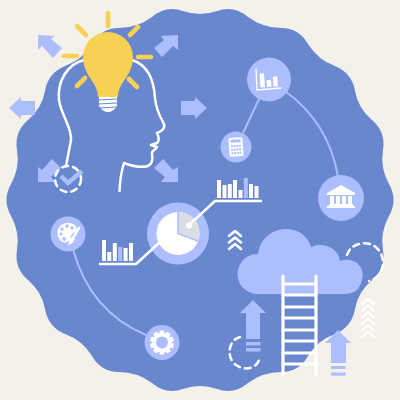
<!DOCTYPE html>
<html lang="en">
<head>
<meta charset="utf-8">
<title>Ideas and growth</title>
<style>
:root {
  --paper: #f4f1ea;
  --blue: #6987cf;
  --periwinkle: #acbefe;
  --yellow: #f7d154;
  --white: #ffffff;
  --grey: #dcdde0;
}
html, body { margin: 0; padding: 0; background: var(--paper); overflow: hidden; }
svg { display: block; width: 400px; height: 400px; }
.paper { fill: var(--paper); }
.blue { fill: var(--blue); }
.periwinkle { fill: var(--periwinkle); }
.yellow { fill: var(--yellow); }
.white { fill: var(--white); }
.grey { fill: var(--grey); }
.line { fill: none; stroke: var(--white); stroke-width: 2.5; stroke-linecap: round; stroke-linejoin: round; }
.link { fill: none; stroke: var(--periwinkle); stroke-width: 2; }
.ray { stroke: var(--yellow); stroke-width: 4.6; stroke-linecap: round; }
.dash { stroke-dasharray: 6 5; }
.thin { stroke-width: 1.3; }
</style>
</head>
<body>
<svg viewBox="0 0 400 400" role="img" aria-label="Idea, research and growth illustration">
  <defs>
    <path id="arrow" d="M0-7H14V-11L26 0L14 11V7H0Z"/>
    <path id="chevron" d="M-6 5L0 0L6 5"/>
    <rect id="tooth" x="-2.4" y="-12" width="4.8" height="6" rx="1"/>
  </defs>

  <rect class="paper" width="400" height="400"/>
  <path id="badge" class="blue" d="M217 11Q234 5 248 17Q263 28 281 28Q299 28 308 44Q318 60 335 66Q352 73 355 91Q358 108 372 120Q386 132 383 150Q380 168 389 184Q398 200 389 216Q380 232 383 250Q386 268 372 280Q358 292 355 309Q352 327 335 334Q318 340 308 356Q299 372 281 372Q263 372 248 383Q234 395 217 389Q200 383 183 389Q166 395 152 383Q137 372 119 372Q101 372 92 356Q82 340 65 334Q48 327 45 309Q42 292 28 280Q14 268 17 250Q20 232 11 216Q2 200 11 184Q20 168 17 150Q14 132 28 120Q42 108 45 91Q48 73 65 66Q82 60 92 44Q101 28 119 28Q137 28 152 17Q166 5 183 11Q200 17 217 11Z"/>

  <g id="arrows" class="periwinkle">
    <use href="#arrow" transform="translate(181 108)"/>
    <use href="#arrow" transform="translate(35 108) rotate(180)"/>
    <path d="M178 35V50L173 46L162 57L154 48L164 40L161 36Z"/>
    <path d="M38 35V50L42 46L53 58L62 48L51 39L55 36Z"/>
    <path d="M178 182V167L173 170L163 159L154 168L165 177L161 182Z"/>
    <path d="M38 182V167L42 170L52 159L61 168L51 177L55 182Z"/>
  </g>

  <g id="head">
    <path class="line" d="M84 60C67 64 57 82 59 100C61 115 72 127 71 140L66 166"/>
    <path class="line" d="M132 60C148 65 154 81 155 98C156 108 159 115 163 122C166 127 164 130 157 133C159 137 160 140 157 143L151 145L157 147C156 150 151 150 152 154C153 159 152 164 148 166C141 168 132 166 124 163Q120 176 119.500 191"/>
  </g>

  <g id="bulb">
    <path class="yellow" d="M98 97C98 82 83 76 83 57A25 25 0 0 1 133 57C133 76 118 82 118 97Z"/>
    <path class="white" d="M99 97H117V106Q113 112 108 112Q103 112 99 106Z"/>
    <path d="M98 100L118 99M98 104L118 103M99 108L117 107" fill="none" stroke="var(--blue)" stroke-width="1"/>
    <g class="ray">
      <line x1="108" y1="13" x2="108" y2="26"/>
      <line x1="77" y1="26" x2="86" y2="35"/>
      <line x1="138" y1="27" x2="130" y2="35"/>
      <line x1="64" y1="56" x2="77" y2="56"/>
      <line x1="138" y1="57" x2="151" y2="57"/>
      <line x1="85" y1="78" x2="77" y2="86"/>
      <line x1="129" y1="79" x2="137" y2="87"/>
    </g>
  </g>

  <g id="check">
    <circle class="line dash" cx="68" cy="179" r="13"/>
    <path d="M61 176L68 183L82 171" fill="none" stroke="var(--periwinkle)" stroke-width="4.500"/>
  </g>

  <g id="connections">
    <path class="link" d="M260 97L243 133"/>
    <path class="link" d="M285 91Q329 123 338 177"/>
    <path class="link" d="M73 249C84 290 108 319 146 335"/>
  </g>

  <g id="chart-node">
    <circle class="periwinkle" cx="269" cy="79.500" r="22"/>
    <path class="line thin" d="M256 69L257 90L281 88"/>
    <g class="white" transform="rotate(-4 268 80)">
      <rect x="260" y="73" width="4.500" height="14"/>
      <rect x="266.500" y="80" width="4.500" height="7"/>
      <rect x="273" y="77" width="4.500" height="10"/>
    </g>
  </g>

  <g id="calculator-node">
    <circle class="periwinkle" cx="236" cy="147" r="15.500"/>
    <g transform="rotate(-4 236 147)">
      <rect class="white" x="229" y="137.500" width="14" height="19" rx="1.500"/>
      <rect class="periwinkle" x="231" y="139.500" width="10" height="3"/>
      <path d="M231 146H241M231 149.500H241M231 153H241" fill="none" stroke="var(--periwinkle)" stroke-width="2" stroke-dasharray="2 0.700"/>
    </g>
  </g>

  <g id="bank-node">
    <circle class="periwinkle" cx="341" cy="198" r="23"/>
    <g class="white">
      <path d="M327 193L341 185L355 193V195H327Z"/>
      <rect x="330" y="196" width="4" height="8" rx="1"/>
      <rect x="336" y="196" width="4" height="8" rx="1"/>
      <rect x="342" y="196" width="4" height="8" rx="1"/>
      <rect x="348" y="196" width="4" height="8" rx="1"/>
      <path d="M329 204H353V206H355V208H327V206H329Z"/>
    </g>
  </g>

  <g id="palette-node">
    <circle class="periwinkle" cx="68" cy="234" r="17.500"/>
    <path class="white" d="M67 223C75 222 79 228 75 232C72 234 70 236 70 239C69 243 64 244 60 240C55 234 57 224 67 223Z"/>
    <g class="periwinkle">
      <circle cx="62" cy="229" r="1.700"/>
      <circle cx="67" cy="226" r="1.700"/>
      <circle cx="72" cy="228" r="1.700"/>
      <circle cx="61" cy="234" r="1.600"/>
      <circle cx="64" cy="239" r="1.900"/>
    </g>
    <path class="line" stroke-width="2" d="M79 228L73 238"/>
    <path class="white" d="M71 237L75 239Q73 244 68 245Q69 240 71 237Z"/>
  </g>

  <g id="gear-node">
    <circle class="periwinkle" cx="162" cy="342.500" r="17.500"/>
    <g class="white" transform="translate(162 342.500)">
      <circle r="9.800"/>
      <use href="#tooth"/>
      <use href="#tooth" transform="rotate(36)"/>
      <use href="#tooth" transform="rotate(72)"/>
      <use href="#tooth" transform="rotate(108)"/>
      <use href="#tooth" transform="rotate(144)"/>
      <use href="#tooth" transform="rotate(180)"/>
      <use href="#tooth" transform="rotate(216)"/>
      <use href="#tooth" transform="rotate(252)"/>
      <use href="#tooth" transform="rotate(288)"/>
      <use href="#tooth" transform="rotate(324)"/>
    </g>
    <circle class="periwinkle" cx="162" cy="342.500" r="6"/>
  </g>

  <g id="pie">
    <circle class="periwinkle" cx="178" cy="233.500" r="31"/>
    <circle class="white" cx="178" cy="233.500" r="21.500"/>
    <path class="grey" d="M178 233.500V212A21.500 21.500 0 0 1 198 241Z"/>
    <path d="M178 211V233.500L198 241" fill="none" stroke="var(--periwinkle)" stroke-width="1.600"/>
    <path class="line" stroke-width="2" d="M189 225L215 201H261"/>
    <circle class="white" cx="189" cy="225.500" r="3"/>
    <path class="line" stroke-width="2" d="M160 242L136 264H100"/>
  </g>

  <g id="upper-bars" class="white">
    <rect x="217" y="180" width="4" height="18"/>
    <rect x="222.500" y="185" width="4" height="13"/>
    <rect x="227.800" y="184" width="4" height="14"/>
    <rect x="233" y="180" width="4" height="18"/>
    <rect x="238.500" y="190" width="4" height="8"/>
    <rect class="periwinkle" x="243.800" y="178" width="4" height="20"/>
    <rect x="249" y="184" width="4" height="14"/>
    <rect x="254.500" y="186" width="4" height="12"/>
  </g>
  <g id="lower-bars" class="white">
    <rect x="102" y="240" width="4" height="21"/>
    <rect x="107.300" y="252" width="4" height="9"/>
    <rect x="112.800" y="243" width="4" height="18"/>
    <rect class="periwinkle" x="118.200" y="247" width="4" height="14"/>
    <rect x="123.600" y="248" width="4" height="13"/>
    <rect x="129" y="243" width="4" height="18"/>
  </g>

  <g id="dashed-circles">
    <path class="line dash" d="M347 255C351 241 373 239 380 252C387 264 381 278 369 281"/>
    <path class="line dash" d="M240 337C228 340 226 358 236 365C244 371 256 369 259 360"/>
  </g>

  <path id="cloud" class="periwinkle" d="M257 294A20 20 0 0 1 258 254C262 223 304 221 311 247C324 241 339 249 340 261C354 256 366 267 362 280C360 289 354 294 345 294Z"/>

  <g id="growth-arrows" class="periwinkle">
    <path d="M253 300L266 313H260V339H246V313H240Z"/>
    <rect x="246" y="342" width="14.500" height="3.500"/>
    <rect x="246" y="348" width="14.500" height="3.500"/>
    <path d="M338 330L351 343H346V363H331V343H325Z"/>
    <rect x="331" y="366" width="14.500" height="3"/>
    <rect x="331" y="372.500" width="14.500" height="3.200"/>
  </g>

  <g id="ladder" fill="none" stroke="var(--white)" stroke-width="3.200" stroke-linecap="round">
    <path d="M283 276V375M316 276V375"/>
    <path d="M283 284H316M283 295H316M283 307H316M283 318H316M283 330H316M283 341H316M283 353H316M283 364H316"/>
  </g>

  <g id="chevrons" class="line">
    <use href="#chevron" x="235" y="231"/>
    <use href="#chevron" x="235" y="237.500"/>
    <use href="#chevron" x="235" y="244"/>
    <use href="#chevron" x="368" y="299"/>
    <use href="#chevron" x="368" y="305.600"/>
    <use href="#chevron" x="368" y="312.200"/>
    <use href="#chevron" x="368" y="318.800"/>
    <use href="#chevron" x="368" y="325.400"/>
    <use href="#chevron" x="368" y="332"/>
  </g>
</svg>
</body>
</html>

....

▶ [WHAT YOU ARE ASKED TO DO] Scan the listing for the word "growth". Copy every line in which it appears.

▶ [RESPONSE TO THE TASK]
<title>Ideas and growth</title>
<svg viewBox="0 0 400 400" role="img" aria-label="Idea, research and growth illustration">
  <g id="growth-arrows" class="periwinkle">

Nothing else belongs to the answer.